— What you will do —
Each line that contains "black" needs to be copied from the listing.

— Records supplied —
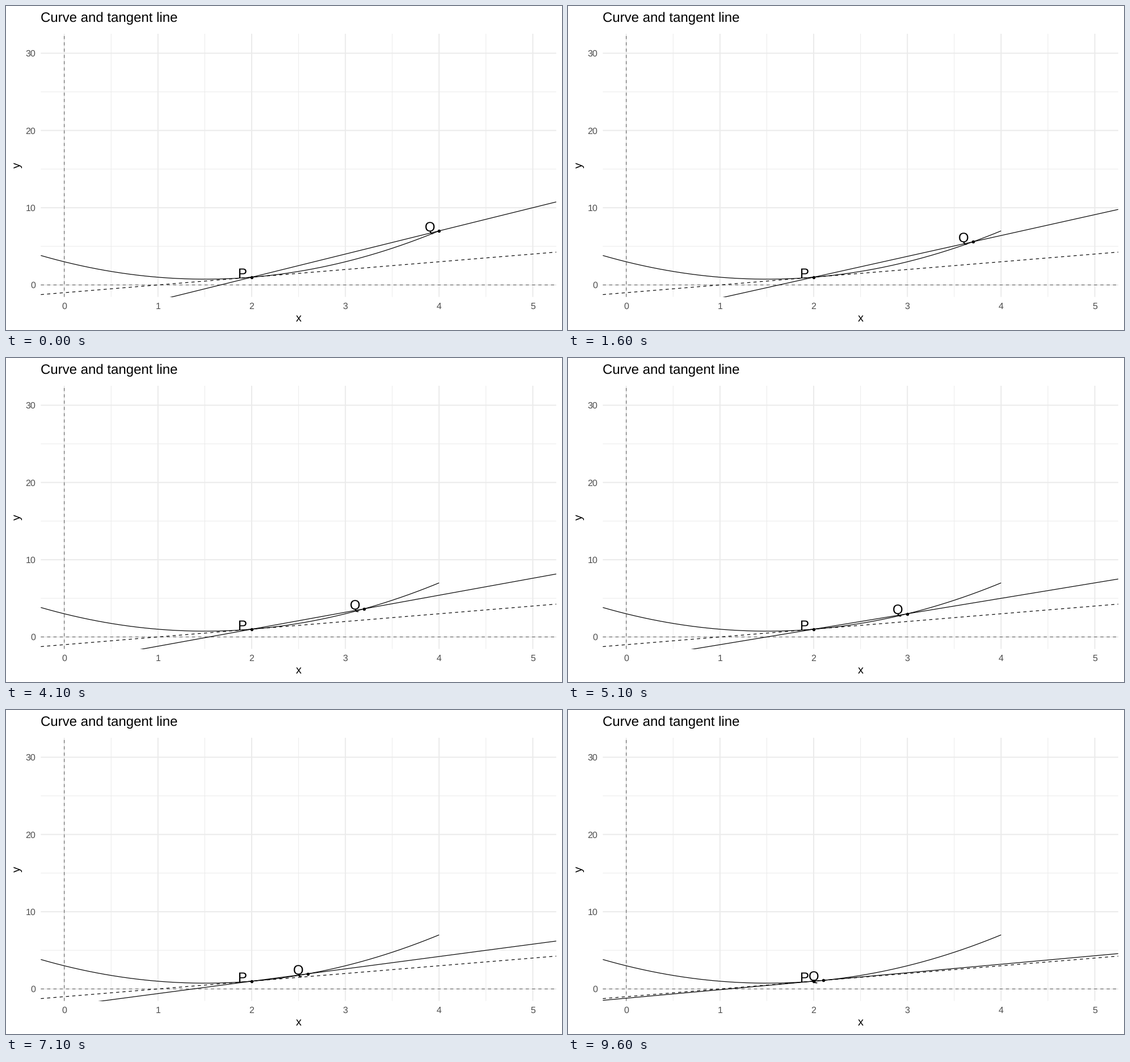
These frames come from a looping animation (980x572 px, 10000 ms). A matplotlib script:

```python
import numpy as np
import matplotlib.pyplot as plt
from matplotlib.animation import FuncAnimation

plt.rcParams.update({
    "font.family": "Liberation Sans",
    "text.hinting": "none",
    "text.hinting_factor": 1,
    "lines.scale_dashes": False,
    "lines.solid_capstyle": "butt",
})

W, H, DPI = 980, 572, 100
LEFT, RIGHT, TOP, BOTTOM = 61.4, 969.8, 48.6, 513.6
XLIM, YLIM = (-0.25, 5.25), (-1.55, 32.55)
FRAMES, INTERVAL = 100, 100
CAP = 0.69  # cap height per em
P_X = 2.0


def pt(px):
    return px * 72 / DPI


def curve(x):
    return x**2 - 3 * x + 3


def to_px(x, y):
    fx = (x - XLIM[0]) / (XLIM[1] - XLIM[0])
    fy = (y - YLIM[0]) / (YLIM[1] - YLIM[0])
    return LEFT + fx * (RIGHT - LEFT), BOTTOM - fy * (BOTTOM - TOP)


fig = plt.figure(figsize=(W / DPI, H / DPI), dpi=DPI, facecolor="white")
ax = fig.add_axes([LEFT / W, 1 - BOTTOM / H, (RIGHT - LEFT) / W, (BOTTOM - TOP) / H])
ax.set(xlim=XLIM, ylim=YLIM)
ax.axis("off")


def line(x, y, width=1.2, color="black", dashed=False, z=3):
    dash = (0, (pt(5.55), pt(5.55))) if dashed else "-"
    return ax.plot(x, y, color=color, lw=pt(width), ls=dash, snap=False, zorder=z)[0]


def label(x, y, text, size, color="black", ha="center", rotation=0):
    """Place text by its baseline, in pixels from the top left."""
    return fig.text(x / W, 1 - y / H, text, size=pt(size), color=color, ha=ha,
                    va="baseline", rotation=rotation, rotation_mode="anchor")


def dot(x, y):
    return ax.plot(x, y, "o", color="black", ms=pt(5.5), mew=0, snap=False, zorder=4)[0]


def name_spot(x, y, size=23.7):
    """Baseline point of a name set up and left of a dot."""
    px, py = to_px(x - 0.1, y + 0.5)
    return px, py + CAP * size / 2


# Grid
GRID = "#EBEBEB"
for x in np.arange(0.5, 5):
    line((x, x), YLIM, 1, GRID, z=1)
for y in (5, 15, 25):
    line(XLIM, (y, y), 1, GRID, z=1)
for x in range(6):
    line((x, x), YLIM, 2, GRID, z=2)
    label(to_px(x, 0)[0], 534.7, str(x), 16.3, "#4D4D4D")
for y in range(0, 31, 10):
    line(XLIM, (y, y), 2, GRID, z=2)
    label(52.2, to_px(0, y)[1] + 5.8, str(y), 16.3, "#4D4D4D", ha="right")

# Zero axes
line((0, 0), YLIM, 1.2, "#6E6E6E", dashed=True)
line(XLIM, (0, 0), 1.2, "#6E6E6E", dashed=True)

# Titles
label(61.4, 28.2, "Curve and tangent line", 24.45, ha="left")
label((LEFT + RIGHT) / 2, 557.4, "x", 20.4)
label(24.3, (TOP + BOTTOM) / 2, "y", 20.4, rotation=90)

# Curve, tangent at P and moving secant
xs = np.linspace(XLIM[0], 4, 200)
line(xs, curve(xs))
ends = np.array(XLIM)
line(ends, ends - 1, dashed=True)
secant = line(ends, ends)
dot([P_X], [curve(P_X)])
q_dot = dot([4], [curve(4)])
label(*name_spot(P_X, curve(P_X)), "P", 23.7)
q_name = label(0, 0, "Q", 23.7)

# Q rests at each step and moves briefly between them
moves = [(2, 5), (8, 11)] + [(5 * k - 1, 5 * k + 1) for k in range(3, 20)]
key_times = np.array(moves).ravel()
key_steps = [s for k in range(len(moves)) for s in (k, k + 1)]


def update(n):
    q = 4 - 0.1 * np.interp(n, key_times, key_steps)
    y = curve(q)
    secant.set_ydata(curve(P_X) + (q - 1) * (ends - P_X))
    q_dot.set_data([q], [y])
    px, py = name_spot(q, y)
    q_name.set_position((px / W, 1 - py / H))
    return secant, q_dot, q_name


anim = FuncAnimation(fig, update, frames=FRAMES, interval=INTERVAL,
                     repeat=True, repeat_delay=0, blit=False)
plt.show()
```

— Written response —
def line(x, y, width=1.2, color="black", dashed=False, z=3):
def label(x, y, text, size, color="black", ha="center", rotation=0):
    return ax.plot(x, y, "o", color="black", ms=pt(5.5), mew=0, snap=False, zorder=4)[0]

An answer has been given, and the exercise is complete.